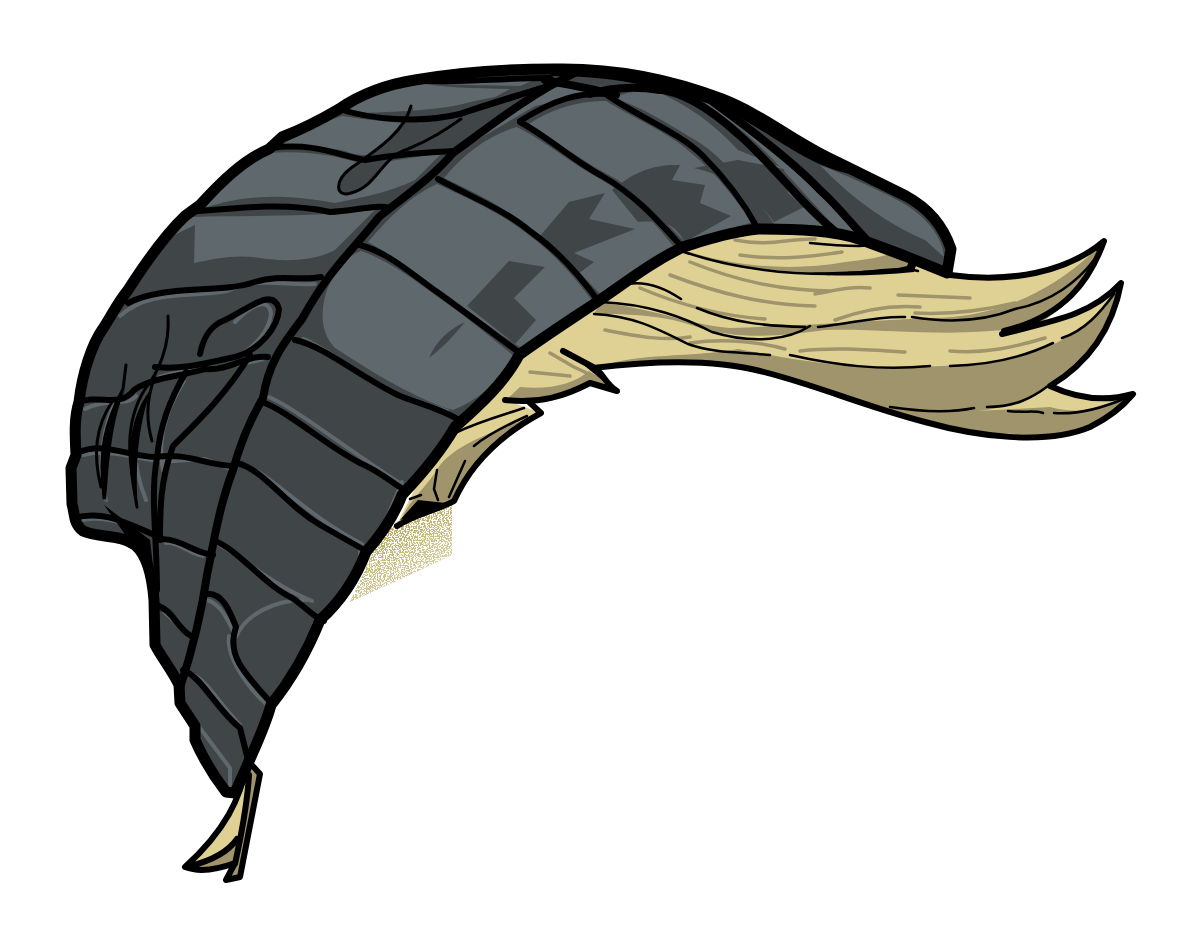
<!DOCTYPE html>
<html lang="en">
<head>
<meta charset="utf-8">
<title>Knit cap with windswept hair</title>
<style>
:root{--ink:#000;--knit:#404547;--knit-light:#5f686d;--hair:#dfd194;--hair-shade:#9f946b;--stipple:#b3a34f;--paper:#fff}
html,body{margin:0;width:1200px;height:948px;overflow:hidden;background:var(--paper)}
svg{display:block}
.knit{fill:var(--knit)}
.light{fill:var(--knit-light)}
.hair{fill:var(--hair)}
.shade{fill:var(--hair-shade)}
.ink{fill:var(--ink)}
.outline,.seam,.rib,.crease,.strand,.wisp,.gleam{fill:none;stroke:var(--ink);stroke-linecap:round;stroke-linejoin:round}
.outline{stroke-width:11}
.seam{stroke-width:8}
.rib{stroke-width:6}
.crease{stroke-width:3}
.strand{stroke-width:2.5}
.hair-edge{fill:none;stroke:var(--ink);stroke-width:6;stroke-linejoin:round;stroke-linecap:round}
.wisp{stroke:var(--hair-shade);stroke-width:3.5}
.gleam{stroke:var(--knit-light);stroke-width:4}
</style>
</head>
<body>
<svg width="1200" height="948" viewBox="0 0 1200 948" role="img" aria-label="Dark grey knit cap with blond hair blowing out to the right">
<defs>
<linearGradient id="fade" x1="375" y1="530" x2="425" y2="610" gradientUnits="userSpaceOnUse">
<stop offset="0" stop-color="#b3a34f" stop-opacity="1"/>
<stop offset=".75" stop-color="#b3a34f" stop-opacity=".45"/>
<stop offset="1" stop-color="#b3a34f" stop-opacity=".2"/>
</linearGradient>
<filter id="grain" x="0" y="0" width="1" height="1">
<feTurbulence type="fractalNoise" baseFrequency=".75" numOctaves="2" seed="4" result="noise"/>
<feColorMatrix in="noise" type="matrix" values="0 0 0 0 0  0 0 0 0 0  0 0 0 0 0  16 0 0 0 -7.4" result="dots"/>
<feComposite in="SourceGraphic" in2="dots" operator="in"/>
</filter>
<path id="cap-shape" d="M415 80C460 72 505 69 555 69C615 68 670 79 722 99C765 116 795 143 835 161L906 196C930 209 944 228 951 249L947 273L905 256L862 240C835 230 795 229 758 229C730 232 706 240 683 247C650 263 625 283 597 302C570 320 545 336 519 355C505 382 480 405 455 427C440 453 420 476 402 495C394 516 380 536 366 552C356 578 340 602 320 620C308 650 291 680 271 705C265 727 255 747 247 766L235 793L226 792C213 775 202 756 195 740L195 726L180 703L179 685C173 672 162 658 155 645L154 600C152 575 147 555 135 545C120 534 98 538 83 531C73 523 75 514 72 504L71 468L76 455C75 435 74 418 79 402C82 375 91 345 104 327C112 315 116 305 128 290C144 265 165 235 185 216L200 205C220 183 243 160 269 149L282 137C303 129 322 119 339 109C358 96 383 85 415 80Z"/>
<clipPath id="cap-clip"><use href="#cap-shape"/></clipPath>
</defs>

<path id="stipple-shadow" fill="url(#fade)" filter="url(#grain)" d="M375 548L396 522L452 503V555L412 574L350 602Z"/>

<g id="hair">
<path id="hair-mass" class="hair" d="M395 528L452 502C470 465 500 435 541 413L506 400C540 404 565 396 590 382L617 391L598 367C650 361 710 358 760 371C820 386 860 405 925 422C975 436 1045 446 1090 427C1112 416 1124 405 1133 394C1105 402 1076 398 1050 386C1092 361 1113 326 1121 283C1094 312 1064 319 1036 325C1071 306 1092 276 1104 241C1066 273 1010 283 950 272L905 225L760 215L590 295L450 420Z"/>
<g id="hair-shadows" class="shade">
<path d="M594 368C640 352 690 358 738 349C800 361 860 371 915 367C975 365 1027 362 1065 338C1090 324 1110 305 1121 283C1113 326 1092 361 1050 386C1076 398 1105 402 1133 394C1118 422 1085 436 1020 434C945 434 870 405 800 382C730 358 660 362 598 367Z"/>
<path d="M600 303C650 307 690 325 730 328C820 325 880 320 930 318C990 318 1052 296 1104 241C1092 276 1071 306 1036 325C960 340 890 328 825 330C770 338 735 338 700 328C665 315 632 314 594 314Z"/>
<path d="M684 250C730 266 790 272 845 262C885 258 910 250 924 236L914 271C870 274 820 274 770 270C735 269 710 263 684 250Z"/>
<path d="M401 521C408 500 425 490 438 468C455 445 485 435 541 413C500 435 470 465 452 502Z"/>
<path d="M520 387C550 390 574 384 589 371L617 391L590 383C565 397 535 403 506 400Z"/>
<path d="M1048 386C1030 396 1000 408 965 408L990 416L1070 411C1100 410 1120 405 1133 394C1115 423 1080 436 1020 434L930 416Z"/>
</g>
<path id="tip-glow" class="hair" d="M978 411C1010 407 1030 400 1048 387C1075 401 1105 402 1133 394C1110 410 1080 415 1050 407Z"/>
<path id="hair-wisps" class="wisp" d="M690 262C740 282 780 290 830 291M670 275C720 294 765 305 815 306M640 288C680 305 720 316 765 319M735 240C770 247 790 238 815 239M740 255C780 261 815 256 842 252M815 294C835 290 852 286 870 288M898 295L970 298M835 320C865 309 895 305 920 307M915 313C955 315 990 309 1015 303M690 343C725 338 760 342 785 349M800 351C835 347 870 350 905 352M950 351C985 354 1015 347 1045 338M605 330C640 337 665 341 690 337M550 353L574 367L602 380M530 372L570 376"/>
<path id="hair-outline" class="hair-edge" d="M397 526C415 514 438 510 454 501C470 465 500 435 541 413L528 401M505 400C540 404 565 396 590 383L617 391C604 383 604 373 593 367L563 351M593 368C650 361 710 358 760 371C820 386 860 405 925 422C975 436 1045 446 1090 427C1112 416 1124 405 1133 394C1105 402 1076 398 1050 386C1092 361 1113 326 1121 283C1094 312 1064 319 1002 334M1004 331C1065 316 1090 280 1104 241C1066 273 1010 283 950 275"/>
<path id="hair-strands" class="strand" d="M600 302C650 304 685 318 712 332C755 345 790 339 810 326M622 285C645 279 665 288 681 299M697 308C735 324 770 326 805 327M818 327C850 324 875 316 905 317M912 317C955 324 990 319 1015 309C1052 302 1078 281 1094 260M684 252C735 269 790 274 830 274M848 273C880 271 905 267 918 271M810 243C840 246 885 250 922 236L913 270M594 314C635 316 660 330 688 344C715 354 745 352 770 355M790 355C835 365 880 371 930 366M950 366C990 365 1022 358 1053 343M1062 338C1084 331 1100 313 1114 294M890 407C930 413 955 412 974 408M987 407C1015 407 1032 398 1048 386M1008 411C1026 413 1034 410 1043 413M1054 413C1080 415 1105 407 1126 398M455 433C480 421 500 416 524 408M527 416C500 428 485 437 474 446M465 461L449 497M437 470L434 489L438 500M410 499L421 495M423 503L440 505"/>
<path id="strand-weights" class="ink" d="M854 240C880 246 905 247 925 235L914 272C875 276 835 277 800 273C845 271 885 272 907 266L918 242C895 252 870 248 854 240ZM563 348C585 360 602 371 620 393L590 385L608 385ZM400 520L418 500L446 503L440 510Z"/>
</g>

<g id="tail-lock">
<path class="hair" d="M247 765C240 798 226 830 185 867C198 872 216 870 235 863L226 880L240 877C247 840 254 805 260 774Z"/>
<path class="shade" d="M247 768L260 774L240 877L228 880C238 845 248 805 247 768ZM187 867C207 863 225 854 238 837L235 863C215 871 198 872 187 867Z"/>
<path class="hair-edge" d="M247 765C240 798 226 830 185 867C198 872 216 870 235 863L226 880L240 877C247 840 254 805 260 774L250 763M249 775C247 810 240 840 235 864M190 866C210 861 228 852 237 839"/>
</g>

<g id="cap">
<use href="#cap-shape" class="knit"/>
<g clip-path="url(#cap-clip)">
<g id="crown-lights" class="light">
<path d="M344 114C370 92 395 86 414 82C440 88 475 88 510 89L482 104C440 117 400 119 344 114Z"/>
<path d="M276 149C300 132 325 121 342 116C380 122 420 124 462 115L400 145C375 157 360 157 345 151C325 145 300 149 276 149Z"/>
<path d="M203 207C220 182 245 160 268 153C310 150 335 156 360 163C390 163 415 156 441 154L410 185C390 202 360 204 330 205C285 198 240 207 203 207Z"/>
<path d="M172 236L192 217C240 215 300 218 375 210L335 250C315 261 285 262 260 258C235 254 215 259 194 263L195 225Z"/>
<path d="M420 81C470 79 510 77 542 77L520 86C485 85 450 86 420 81Z"/>
</g>
<g id="crown-shadows" class="knit">
<path d="M344 114C390 111 430 113 475 101L505 95L462 122C420 127 370 120 344 116Z"/>
<path d="M412 107C404 133 375 151 351 168C334 181 335 198 351 193C378 186 380 158 408 149C430 139 445 130 461 121L418 124Z"/>
<path d="M205 208C250 192 295 196 335 203C365 197 390 192 415 180L390 207L330 211Z"/>
</g>
<g id="band-lights" class="light">
<path d="M612 98C630 91 646 89 660 93C695 109 720 130 738 150L783 168L790 193C802 207 815 218 826 228L775 225C750 190 725 160 700 143C670 125 640 105 612 98Z"/>
<path d="M665 90C685 92 708 106 725 118C760 140 800 190 838 230L862 236C835 195 800 170 775 148C750 125 725 110 690 92Z"/>
<path d="M526 126C550 109 580 100 606 101C635 119 668 132 690 152C718 174 736 201 753 222L685 242C657 214 635 188 607 174C580 160 557 140 526 126Z"/>
<path d="M444 178C464 153 491 134 517 127C548 143 575 166 602 180C632 197 655 223 674 247L602 296C577 270 550 240 525 224C500 205 470 190 444 178Z"/>
<path d="M368 242C390 216 412 195 437 184C470 199 505 215 530 236C556 255 576 279 594 303L523 349C500 335 475 315 450 299C424 281 399 259 368 242Z"/>
<path d="M327 290C335 270 348 255 361 251C385 259 411 277 435 295C465 315 490 337 514 356C500 382 477 401 453 410C418 400 375 374 335 348C319 332 321 308 327 290Z"/>
<path d="M538 91C560 84 595 85 620 88L535 106L460 150C475 130 510 110 538 91Z"/>
<path d="M820 165C853 178 890 195 906 205C930 220 943 240 944 257L925 240C890 225 853 200 820 165Z"/>
</g>
<g id="band-shadows" class="knit">
<path d="M612 190C635 171 655 164 680 165L672 180L705 185L700 203L731 216L685 242C674 225 668 220 638 222Z"/>
<path d="M694 168L738 160L784 169L788 193L804 207L774 222C750 190 725 175 694 168Z"/>
<path d="M540 236L569 202L605 193L589 219L635 229L574 253L594 262L578 274Z"/>
<path d="M467 306L509 261L545 267L514 298L536 320L515 344Z"/>
<path d="M429 358C435 343 447 330 465 322C452 338 441 349 429 358Z"/>
<path d="M715 99C780 112 800 155 850 195C800 180 765 130 715 99Z"/>
</g>
<path id="band-gleams" class="gleam" d="M303 339C325 347 355 374 400 395L447 411M269 397C296 409 330 437 398 482M245 465C270 474 306 515 362 544M216 543C235 552 270 584 312 601M207 600C222 604 230 625 236 637C245 615 275 599 307 600M229 636C226 655 245 685 266 704L279 698L307 655L314 624M189 674C204 675 216 700 240 725M194 720L230 768V785M85 409C104 398 127 407 136 396M151 380C185 366 223 371 263 359M83 455C116 447 145 464 174 461L205 459L228 468M82 520C115 514 144 533 160 535M166 543C177 541 190 554 203 556M164 612L184 630M144 404C129 430 134 470 146 500M113 407C101 435 98 475 106 500M184 381C166 410 157 440 163 470M120 316C150 289 190 298 227 291C260 276 285 286 315 284M235 322C256 300 270 300 271 314C269 330 257 346 235 358M360 546L360 572L328 609M402 482L386 520"/>
</g>

<g id="crown-folds">
<path class="rib" d="M339 109C370 119 418 124 460 114L548 86M271 148C315 142 340 156 365 160C400 154 425 152 455 151M189 212C235 208 285 202 330 212C355 211 375 204 390 208M128 303C165 284 220 294 255 282C280 274 300 281 321 277M77 403C98 393 120 409 134 390C152 377 179 377 205 369C230 371 248 354 268 357M77 453C105 441 125 456 155 457C190 452 205 466 235 466M74 518C105 509 130 525 159 537M161 539C182 539 193 553 213 555M156 605C173 610 177 628 191 636"/>
<path class="rib" d="M415 80C455 84 495 78 550 78M548 86C510 98 490 103 460 114M520 121C555 99 580 92 607 94"/>
<path class="crease" d="M411 106C404 133 375 151 351 168C334 181 335 198 351 193C378 186 380 158 408 149C432 139 445 130 461 119"/>
<path class="rib" d="M155 367C185 370 210 362 235 357C260 350 278 327 279 309C273 286 247 310 225 320C209 326 203 339 200 354M186 372C169 401 160 426 157 458C150 495 157 537 157 590M250 355C225 396 195 424 173 446C160 482 160 510 160 540"/>
<path class="crease" d="M168 316C170 345 159 372 145 389C124 423 128 457 137 507M126 365L123 389C105 423 98 450 104 498M112 402C93 430 94 460 101 487M155 376C145 403 147 423 152 441"/>
<path class="ink" d="M125 390C107 415 98 460 106 502C109 460 112 420 125 390ZM151 389C126 420 125 468 138 510C134 460 140 420 151 389ZM104 505L154 575L150 540Z"/>
</g>

<g id="band-ribs">
<path class="seam" d="M575 73C530 94 485 130 453 153C430 180 402 198 379 217C350 253 330 269 302 319C285 342 269 360 263 398C250 420 239 448 233 470C219 507 214 541 207 575C202 610 192 651 180 688"/>
<path class="rib" d="M607 95C642 119 680 133 703 156C727 180 745 205 758 229M520 122C548 137 574 161 602 176C637 196 660 223 683 248M438 179C473 198 505 210 531 232C560 252 583 280 599 302M360 245C390 253 415 277 440 294C469 315 498 337 521 354M295 340C324 346 360 377 398 395C419 404 438 407 461 421M260 401C290 412 325 445 360 463C379 471 391 482 406 491M237 463C265 470 285 505 322 526L368 552M213 540C238 549 263 584 292 598C306 607 313 617 324 621M205 594C223 591 231 614 236 627C226 655 244 673 272 704M183 670C203 678 215 708 240 728L249 764"/>
<path class="seam" d="M655 89C684 91 715 113 738 134C770 161 805 209 840 235M713 102C754 132 795 163 820 190C839 207 852 225 867 240M590 94C610 88 635 86 660 90M545 80C575 86 600 90 616 95"/>
</g>
<path class="ink" d="M550 70C620 66 690 83 740 107C790 136 810 155 850 174C800 163 770 130 720 108C670 89 620 76 550 76Z"/>
<use href="#cap-shape" class="outline"/>
</g>
</svg>
</body>
</html>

--------------------------------

Task objective> Please find every line in the listing that holds the string "filter" and copy it.

Written response>
<filter id="grain" x="0" y="0" width="1" height="1">
</filter>
<path id="stipple-shadow" fill="url(#fade)" filter="url(#grain)" d="M375 548L396 522L452 503V555L412 574L350 602Z"/>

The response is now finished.